Union Thanksgiving Services have been held in Rochester every year starting in 1874, when First Unitarian, First Universalist and Temple B’rith Kodesh held a joint Thanksgiving service.  Our claim is that it is the longest-running Union Thanksgiving Service in the United States.

The hosting of the services is rotated among the participating congregations, and the different parts of the service are rotated among the participating clergy.  Next year Temple B’rith Kodesh will host the service, and somebody from First Baptist Church will give the sermon.

One exception to the rotation is the Muslim call to prayer, which is part of each year’s service.  When done properly, it is very powerful and penetrating, and I can imagine someone on a minaret being heard for a mile or more.  This year’s caller was a college student, who wasn’t quite as powerful as some of the more experience callers in prior years.

Another thing we always have is the blowing of the shofar, or ram’s horn, which is part of Jewish worship.  This year the blower played a kind of tune on the shofar, which I’d never heard before and wouldn’t have been sure was possible.

Giving of thanks for blessings, and celebration of harvest-time festivals around harvest-time, are part of every religion and culture of which I know.  Knowing I live in a world where people are still killing each other in the name of religion, I feel good when I am able to attend an interfaith service such as this.

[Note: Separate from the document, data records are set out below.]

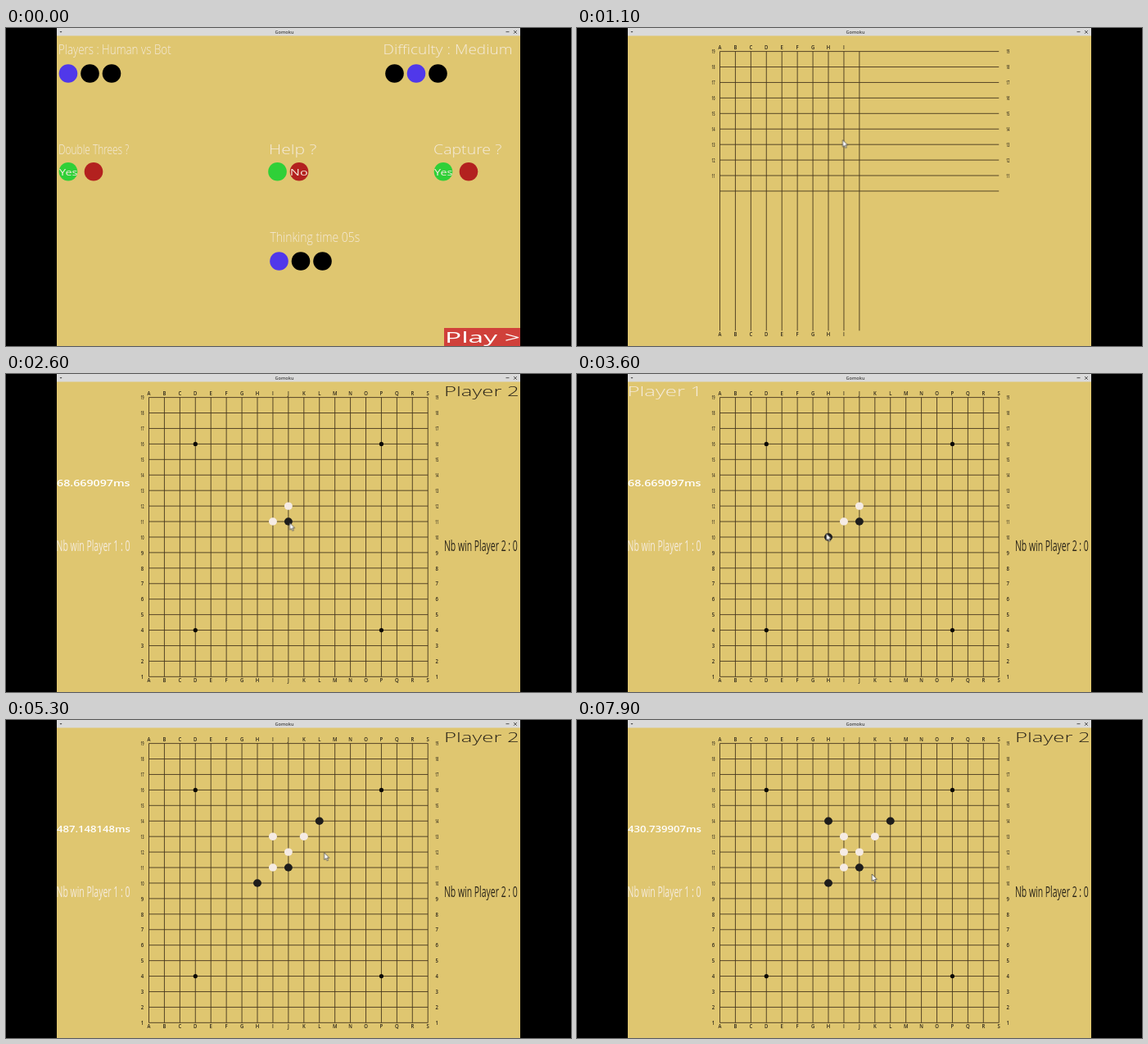
Animation, 690 px wide and 388 px high, one loop 8 s. Source, as an HTML page:

```html
<!DOCTYPE html>
<html lang="en">
<head>
<meta charset="utf-8">
<title>Gomoku</title>
<style>
  html, body { margin: 0; width: 100%; height: 100%; overflow: hidden; background: #000; }
  svg { display: block; width: 690px; height: 388px; }
  text { font-family: "Open Sans", sans-serif; white-space: pre; }
  #board line { stroke: #47371f; stroke-width: .9; }
  #cursor { animation: roam 8s linear infinite; }
  @keyframes roam {
    0%, 5% { transform: translate(586px, 377px); }
    7% { transform: translate(580px, 370px); }
    13.5%, 14.3% { transform: translate(324.5px, 136.5px); }
    20.5%, 22% { transform: translate(336px, 175.8px); }
    26%, 35% { transform: translate(346.5px, 181.5px); }
    42.5%, 49% { transform: translate(304.5px, 194.5px); }
    56%, 59% { transform: translate(381px, 121px); }
    65.5%, 67.5% { transform: translate(388.6px, 161.8px); }
    70% { transform: translate(386px, 164px); }
    80% { transform: translate(307.5px, 128px); }
    81.25%, 90% { transform: translate(304.8px, 122.5px); }
    98%, 100% { transform: translate(360.2px, 188px); }
  }
</style>
</head>
<body>
<svg viewBox="0 0 690 388">
  <rect width="690" height="388"/>
  <rect x="62" width="566" height="388" fill="#dfc670"/>
  <rect x="62" width="566" height="9.5" fill="#dadada"/>
  <text x="340" y="6.8" font-size="5.6" font-weight="600" text-anchor="middle" fill="#444">Gomoku</text>
  <path d="M65.5 4h3l-1.5 1.8z" fill="#444"/>
  <path d="M610.5 4.7h4M620 3l3.8 3.8M623.8 3l-3.8 3.8" stroke="#444" stroke-width=".9"/>
  <g id="menu"></g>
  <g id="board"></g>
  <g id="hud"></g>
  <g id="stones"></g>
  <g id="cursor"><path d="M0 0V8.7L2 6.9 3.4 9.9 4.8 9.3 3.4 6.4H6.1Z" fill="#fff" stroke="#333" stroke-width=".7"/></g>
</svg>
<script>
const LOOP = 8000, CELL = 18.93, LEFT = 174.5, TOP = 28.6;
const PALE = '#f5ebdc', DARK = '#2a2419', BLUE = '#5038ea', GREEN = '#2fd038', RED = '#b3211f';
const $ = id => document.getElementById(id);
const [menu, board, hud, stones] = ['menu', 'board', 'hud', 'stones'].map($);

function add(parent, tag, attrs, content = '') {
  const el = document.createElementNS('http://www.w3.org/2000/svg', tag);
  for (const key in attrs) el.setAttribute(key, attrs[key]);
  el.textContent = content;
  parent.append(el);
  return el;
}

// Lettering is wide or narrow by the horizontal scale.
function label(parent, str, x, y, size, scale, fill, weight = 400, anchor = 'start') {
  return add(parent, 'text', {
    transform: `translate(${x} ${y}) scale(${scale} 1)`,
    'font-size': size, 'font-weight': weight, 'text-anchor': anchor, fill
  }, str);
}

// Visible only in the given spans of the loop; each span is [from, to].
function during(el, ...spans) {
  const frames = [];
  const key = (opacity, time) => frames.push({ opacity, offset: time / LOOP, easing: 'step-end' });
  if (spans[0][0] > 0) key(0, 0);
  for (const [from, to = LOOP] of spans) {
    key(1, from);
    key(to < LOOP ? 0 : 1, to);
  }
  if (frames.at(-1).offset < 1) key(0, LOOP);
  el.animate(frames, { duration: LOOP, iterations: Infinity });
}

const dots = (x, y, gap, ...fills) => fills.forEach((fill, i) =>
  add(menu, 'circle', { cx: x + i * gap, cy: y, r: 11.3, fill }));

function drawMenu() {
  const heading = (str, x, y, scale) => label(menu, str, x, y, 17, scale, PALE, 300);
  heading('Players : Human vs Bot', 64, 32, .79);
  heading('Difficulty : Medium', 460.5, 32, 1.12);
  heading('Double Threes ?', 64.2, 154, .7);
  heading('Help ?', 321, 154, 1.24);
  heading('Capture ?', 522, 154, 1.15);
  heading('Thinking time 05s', 322.5, 261, .82);

  dots(76, 55.5, 26.5, BLUE, '#000', '#000');
  dots(474.5, 55.5, 26.5, '#000', BLUE, '#000');
  dots(76, 175.3, 31, GREEN, RED);
  dots(331.5, 175.3, 26.5, GREEN, RED);
  dots(534, 175.3, 31, GREEN, RED);
  dots(333.5, 284.5, 26.5, BLUE, '#000', '#000');

  label(menu, 'Yes', 65, 179.8, 11.5, 1.26, PALE);
  label(menu, 'No', 346.8, 179.8, 11.5, 1.4, PALE);
  label(menu, 'Yes', 523, 179.8, 11.5, 1.26, PALE);

  add(menu, 'rect', { x: 535, y: 366, width: 93, height: 22, fill: '#d0403a' });
  label(menu, 'Play >', 536, 384, 18, 1.86, '#fff');
  during(menu, [0, 600]);
}

function drawBoard() {
  const size = 18 * CELL, start = 670, step = 45;
  for (let i = 0; i < 19; i++) {
    const x = LEFT + i * CELL, y = TOP + i * CELL;
    const lines = add(board, 'g', {}), marks = add(board, 'g', {});
    add(lines, 'line', { x1: x, x2: x, y1: TOP, y2: TOP + size });
    add(lines, 'line', { x1: LEFT, x2: LEFT + size, y1: y, y2: y });

    const letter = String.fromCharCode(65 + i), row = 19 - i;
    const mark = (str, mx, my, scale) => label(marks, str, mx, my, 7, scale, DARK, 600, 'middle');
    for (const my of [26, 376.3]) mark(letter, x, my, .85);
    for (const mx of [166.5, 526.3]) mark(row, mx, y + 2.7, row > 9 ? .5 : .85);

    during(lines, [start + i * step]);
    during(marks, [start + (i + 1) * step]);
  }
  const stars = add(board, 'g', {});
  for (const c of [3, 15]) for (const r of [3, 15])
    add(stars, 'circle', { cx: LEFT + c * CELL, cy: TOP + r * CELL, r: 2.6, fill: '#0c0a06' });
  during(stars, [1530]);
}

function drawHud() {
  const wins = add(hud, 'g', {});
  label(wins, 'Nb win Player 1 : 0', 61.6, 216.3, 18, .58, PALE, 500);
  label(wins, 'Nb win Player 2 : 0', 535, 216.3, 18, .58, DARK, 500);
  during(wins, [1550]);

  during(label(hud, 'Player 1', 61.5, 27.3, 16.5, 1.56, PALE, 300),
    [1550, 1600], [2150, 2250], [3580, 4000], [4600, 5100], [6800, 7250]);
  during(label(hud, 'Player 2', 535, 27.3, 16.5, 1.56, DARK, 300),
    [1600, 2150], [2250, 3580], [4000, 4600], [5100, 6800], [7250]);

  const time = (str, scale, ...span) => during(label(hud, str, 62, 137, 11.5, scale, '#fff', 600), span);
  time('68.669097ms', 1.24, 2250, 5100);
  time('487.148148ms', 1.14, 5100, 7250);
  time('430.739907ms', 1.14, 7250);
}

function drawStones() {
  const moves = [['I11', 1600], ['J11', 2150], ['J12', 2250], ['H10', 3580], ['K13', 4000],
                 ['L14', 4600], ['I13', 5100], ['H14', 6800], ['I12', 7250]];
  moves.forEach(([cell, at], i) => during(add(stones, 'ellipse', {
    cx: LEFT + (cell.charCodeAt(0) - 65) * CELL,
    cy: TOP + (19 - cell.slice(1)) * CELL,
    rx: 5, ry: 4.7, fill: i % 2 ? '#1e1d1c' : '#f5ebe4'
  }), [at]));
}

drawMenu();
drawBoard();
drawHud();
drawStones();
during($('cursor').firstElementChild, [300]);
</script>
</body>
</html>
```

I wouldn’t be so bold as to claim that interfaith religious services happen only in America, but I think they represent what is good in American life—the willingness of people of diverse heritages to seek common ground.